According to this article by Bonnie Rochman, our thinking about a “full-term” pregnancy isn’t exactly accurate.
Right now, anything prior to 37 weeks is considered “pre-term” and anything beyond that is considered “full-term,” but new studies suggest that there can be a world (or a life) of difference between 37 and 40 weeks: “babies born at 37 weeks had twice the risk of death as 40-weekers, regardless of race or ethnicity.”
And if that isn’t compelling enough, Rochman cites the March of Dimes’ research on the medical cost of early delivery: “Even babies delivered at 37 to 38 weeks can end up costing 10 times as much as a full-term newborn.”
And the pressure to deliver before 40 weeks is huge (pun slightly intended because, yes, when your ankles are as big as your neck or maybe your thighs, but you can’t tell because you haven’t seen your legs beyond the bulging belly in two months, you aren’t really primed for patience). But aside from the physical pressures on an expectant mother, there are social and psychological ones.
I went into labor on my due date—exactly 40 weeks. I had been offered the chance to induce almost three weeks before that and turned it down. (I had slightly elevated blood pressure, but it was a one-time spike and it stayed at healthy levels after some monitoring and the baby was measuring big.)
The day I went into labor I had a doctor’s appointment where I had to be monitored for about an hour to make sure my baby was doing okay. They said this was routine with all “overdue” babies. But she wasn’t overdue. She was right on time.

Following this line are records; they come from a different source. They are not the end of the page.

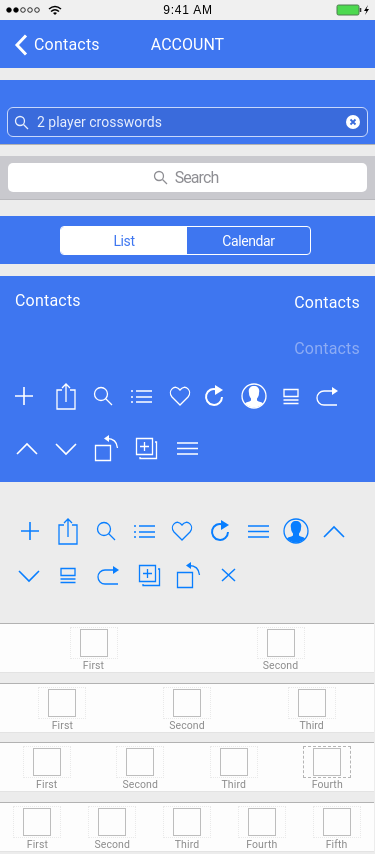
<!DOCTYPE html>
<html lang="en">
<head>
<meta charset="utf-8">
<title>Mobile interface kit</title>
<style>
:root {
  --blue: #3e76f0;
  --field-blue: #3a6bdc;
  --tint: #087eff;
  --page: #ececec;
  --bar: #c9c9ce;
  --white: #fff;
  --rule: #b2b2b2;
  --label: #8c8c8c;
}
* { box-sizing: border-box; margin: 0; padding: 0; }
html, body { width: 375px; height: 854px; overflow: hidden; }
body { background: var(--page); font-family: Roboto, "Noto Sans", sans-serif; font-size: 16px; line-height: 20px; color: var(--white); }
svg { display: block; overflow: visible; fill: none; stroke: currentColor; }
a { color: inherit; text-decoration: none; }
.symbols { position: absolute; width: 0; height: 0; }

.status { height: 20px; background: #f0f0f0; color: #000; display: grid; grid-template-columns: 1fr auto 1fr; align-items: center; padding: 0 5px 0 6px; font: 12px/20px "Liberation Sans", sans-serif; letter-spacing: .8px; }
.status .battery { justify-self: end; }

.nav { height: 48px; background: var(--blue); display: grid; grid-template-columns: 1fr auto 1fr; align-items: center; padding: 2px 15px 0; letter-spacing: .2px; }
.nav .back { display: flex; align-items: center; gap: 7px; }
.nav h1 { font-size: 16px; font-weight: 400; letter-spacing: 0; }

.find { height: 65px; margin-top: 12px; padding: 27px 7px 0; background: var(--blue); border-bottom: 1px solid var(--rule); }
.find .field { height: 30px; border: 1.5px solid #c8d8fb; border-radius: 6px; background: var(--field-blue); display: flex; align-items: center; padding: 0 7px 0 6px; font-size: 14px; color: #e8effd; }
.find .field span { flex: 1; margin-left: 8px; }

.search { height: 44px; margin-top: 11px; padding: 7px 8px 0; background: var(--bar); border-bottom: 1px solid #b9b9bd; }
.search .field { height: 29px; border-radius: 5px; background: var(--white); color: #8e8e93; display: flex; align-items: center; justify-content: center; gap: 7px; padding-right: 4px; letter-spacing: -.9px; }

.switch { height: 48px; margin-top: 16px; padding: 10px 64px 0 60px; background: var(--blue); }
.switch .segments { height: 29px; display: grid; grid-template-columns: 126px 1fr; border: 1px solid var(--white); border-radius: 4px; overflow: hidden; font-size: 14px; line-height: 29px; letter-spacing: -.4px; text-align: center; }
.switch .chosen { background: var(--white); color: var(--blue); }

.dark { height: 206px; margin-top: 12px; background: var(--blue); letter-spacing: .2px; }
.dark .buttons { height: 106px; padding: 15px 15px 0; display: flex; justify-content: space-between; }
.dark .right { padding-top: 2px; text-align: right; }
.dark .off { display: block; margin-top: 26px; color: #8dacf4; }
.icons { height: 28px; display: grid; }
.icons svg { width: 28px; height: 28px; stroke-width: 1.3; }
.dark .primary { padding-left: 10px; grid-template-columns: 42px 37px 38px 39px 34px 40px 37px 36px 28px; }
.dark .more { margin-top: 24px; padding-left: 13px; grid-template-columns: 39px 41px 39px 41px 28px; }
.light { height: 141px; padding-top: 35px; color: var(--tint); }
.light .primary { padding-left: 16px; grid-template-columns: repeat(8, 38px) 28px; }
.light .more { margin-top: 16px; padding-left: 15px; grid-template-columns: 39px 40px 41px 40px 39px 28px; }

.tabs { width: 374px; display: grid; gap: 9.5px; }
.tabbar { height: 50px; background: #fdfdfd; border-top: 1px solid var(--rule); border-bottom: 1px solid #e3e3e3; display: grid; grid-auto-flow: column; grid-auto-columns: 1fr; justify-items: center; }
.tab { padding-top: 3px; color: var(--label); font-size: 10.5px; line-height: 14px; letter-spacing: .1px; text-align: center; }
.tab i { display: grid; place-items: center; width: 48px; height: 32px; border: 1px dotted #e9e9e9; }
.tab i::before { content: ""; width: 26px; height: 26px; border: 1px solid #bdbdbd; }
.tab.marked i { border: 1px dashed #b5b5b5; }
</style>
</head>
<body>
<svg class="symbols" aria-hidden="true">
  <defs>
    <symbol id="plus" viewBox="0 0 28 28"><path d="M14 5v18M5 14h18" stroke-width="1.6"/></symbol>
    <symbol id="share" viewBox="0 0 28 28"><path d="M10 8H5v19h18V8h-5M14 20V2M10 6l4-4 4 4"/></symbol>
    <symbol id="magnifier" viewBox="0 0 28 28"><circle cx="12" cy="12" r="6.5"/><path d="M16.5 16.5L23 23"/></symbol>
    <symbol id="list" viewBox="0 0 28 28"><path d="M4 9h2M9 9h16M4 15h2M9 15h16M4 20h2M9 20h16"/></symbol>
    <symbol id="heart" viewBox="0 0 28 28"><path d="M14 23L6 15C1 9 9 1 14 8C19 1 27 9 22 15Z"/></symbol>
    <symbol id="refresh" viewBox="0 0 28 28"><path d="M17 7.5A8 8 0 1 0 22 15" stroke-width="2"/><path d="M15 3l8 5-8 5z" fill="currentColor" stroke="none"/></symbol>
    <symbol id="profile" viewBox="0 0 28 28"><circle cx="14" cy="14" r="12"/><path d="M14 4C10 4 8 7 9 11C9 14 10 15 11 16.500V18.500C9 20 6 20 5 21.500A12 12 0 0 0 23 21.500C22 20 19 20 17 18.500V16.500C18 15 19 14 19 11C20 7 18 4 14 4Z" fill="currentColor" stroke="none"/></symbol>
    <symbol id="reader" viewBox="0 0 28 28"><path d="M7 7.500h14v7H7zM6.500 18h15M6.500 21.500h15"/></symbol>
    <symbol id="redo" viewBox="0 0 28 28"><path d="M20 9H11a7 7 0 0 0 0 14h13"/><path d="M19 5l6 4-6 4z" fill="currentColor" stroke="none"/></symbol>
    <symbol id="up" viewBox="0 0 28 28"><path d="M4 20l10-10 10 10" stroke-width="1.6"/></symbol>
    <symbol id="down" viewBox="0 0 28 28"><path d="M4 10l10 10 10-10" stroke-width="1.6"/></symbol>
    <symbol id="rotate" viewBox="0 0 28 28"><path d="M2.500 11.500h15v15h-15zM14 4.500c7 0 10 4 10.500 9.500"/><path d="M16 1v7l-5-3.500z" fill="currentColor" stroke="none"/></symbol>
    <symbol id="duplicate" viewBox="0 0 28 28"><path d="M4.500 4.500h16v16h-16zM12.500 8v9M8 12.500h9M23 8h1.500v16.500H8V23"/></symbol>
    <symbol id="menu" viewBox="0 0 28 28"><path d="M4 9h21M4 14.500h21M4 20h21" stroke-width="1.6"/></symbol>
    <symbol id="close" viewBox="0 0 28 28"><path d="M8 8l13 12M21 8L8 20" stroke-width="1.5"/></symbol>
  </defs>
</svg>

<header class="status">
  <svg width="58" height="12" aria-label="Signal and wireless"><g stroke="#000" stroke-width=".8"><circle cx="3" cy="6" r="2.300" fill="#000"/><circle cx="10" cy="6" r="2.300" fill="#000"/><circle cx="17" cy="6" r="2.300"/><circle cx="24" cy="6" r="2.300"/><circle cx="31" cy="6" r="2.300"/></g><path d="M43 5q6-5 12 0M45 7.500q4-3.500 8 0" stroke-width="1.600"/><path d="M47 9q2-1.500 4 0l-2 2z" fill="#000" stroke="none"/></svg>
  <span>9:41 AM</span>
  <svg class="battery" width="34" height="12" aria-label="Battery charging"><rect x="1" y="1" width="22" height="10" rx="1.500" fill="#4cd94f" stroke="#4f7a50"/><path d="M24.500 4v4" stroke="#333" stroke-width="1.600"/><path d="M32 1l-4 6h2.500L29 11l4-6h-2.500z" fill="#000" stroke="none"/></svg>
</header>

<nav class="nav">
  <a class="back" href="#"><svg width="12" height="22"><path d="M11 1.500L2 11l9 9.500" stroke-width="3"/></svg>Contacts</a>
  <h1>ACCOUNT</h1>
</nav>

<section class="find">
  <div class="field">
    <svg width="15" height="15" stroke-width="1.300"><circle cx="6" cy="6" r="4.500"/><path d="M9.500 9.500l4.500 4.500"/></svg>
    <span>2 player crosswords</span>
    <svg width="14" height="14" aria-label="Clear"><circle cx="7" cy="7" r="7" fill="#fff" stroke="none"/><path d="M4.500 4.500l5 5M9.500 4.500l-5 5" stroke="#3a6bdc" stroke-width="1.800"/></svg>
  </div>
</section>

<section class="search">
  <div class="field">
    <svg width="15" height="15" stroke-width="1.300"><circle cx="6" cy="6" r="4.500"/><path d="M9.500 9.500l4.500 4.500"/></svg>
    <span>Search</span>
  </div>
</section>

<section class="switch">
  <div class="segments"><a class="chosen" href="#">List</a><a href="#">Calendar</a></div>
</section>

<section class="dark">
  <div class="buttons">
    <a href="#">Contacts</a>
    <div class="right"><a href="#">Contacts</a><span class="off">Contacts</span></div>
  </div>
  <div class="icons primary">
    <svg><use href="#plus"/></svg>
    <svg><use href="#share"/></svg>
    <svg><use href="#magnifier"/></svg>
    <svg><use href="#list"/></svg>
    <svg><use href="#heart"/></svg>
    <svg><use href="#refresh"/></svg>
    <svg><use href="#profile"/></svg>
    <svg><use href="#reader"/></svg>
    <svg><use href="#redo"/></svg>
  </div>
  <div class="icons more">
    <svg><use href="#up"/></svg>
    <svg><use href="#down"/></svg>
    <svg><use href="#rotate"/></svg>
    <svg><use href="#duplicate"/></svg>
    <svg><use href="#menu"/></svg>
  </div>
</section>

<section class="light">
  <div class="icons primary">
    <svg><use href="#plus"/></svg>
    <svg><use href="#share"/></svg>
    <svg><use href="#magnifier"/></svg>
    <svg><use href="#list"/></svg>
    <svg><use href="#heart"/></svg>
    <svg><use href="#refresh"/></svg>
    <svg><use href="#menu"/></svg>
    <svg><use href="#profile"/></svg>
    <svg><use href="#up"/></svg>
  </div>
  <div class="icons more">
    <svg><use href="#down"/></svg>
    <svg><use href="#reader"/></svg>
    <svg><use href="#redo"/></svg>
    <svg><use href="#duplicate"/></svg>
    <svg><use href="#rotate"/></svg>
    <svg><use href="#close"/></svg>
  </div>
</section>

<section class="tabs">
  <div class="tabbar">
    <a class="tab" href="#"><i></i>First</a>
    <a class="tab" href="#"><i></i>Second</a>
  </div>
  <div class="tabbar">
    <a class="tab" href="#"><i></i>First</a>
    <a class="tab" href="#"><i></i>Second</a>
    <a class="tab" href="#"><i></i>Third</a>
  </div>
  <div class="tabbar">
    <a class="tab" href="#"><i></i>First</a>
    <a class="tab" href="#"><i></i>Second</a>
    <a class="tab" href="#"><i></i>Third</a>
    <a class="tab marked" href="#"><i></i>Fourth</a>
  </div>
  <div class="tabbar">
    <a class="tab" href="#"><i></i>First</a>
    <a class="tab" href="#"><i></i>Second</a>
    <a class="tab" href="#"><i></i>Third</a>
    <a class="tab" href="#"><i></i>Fourth</a>
    <a class="tab" href="#"><i></i>Fifth</a>
  </div>
</section>
</body>
</html>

Friends told me I should just convince the doctor to break my water. I had been in pre-labor for two weeks at that point; I was frustrated, exhausted, and incredibly impatient. But I forced myself not to ask the doctor. I knew that my best chance at a med-free delivery would happen on my body’s schedule.
So it makes sense to me that the best chance for a healthy baby would also happen on that schedule. I know there are exceptions to this—true medical emergencies where a baby has to be delivered early—but I know many, many women who have been induced prior to their due dates, and society is quick to blame them for their impatience. But in my experience, the medical community seemed so on board with an early induction that it’s hard to fight the chance to meet your baby a little earlier.
Hopefully research like this will make early inductions dependent upon medical necessity.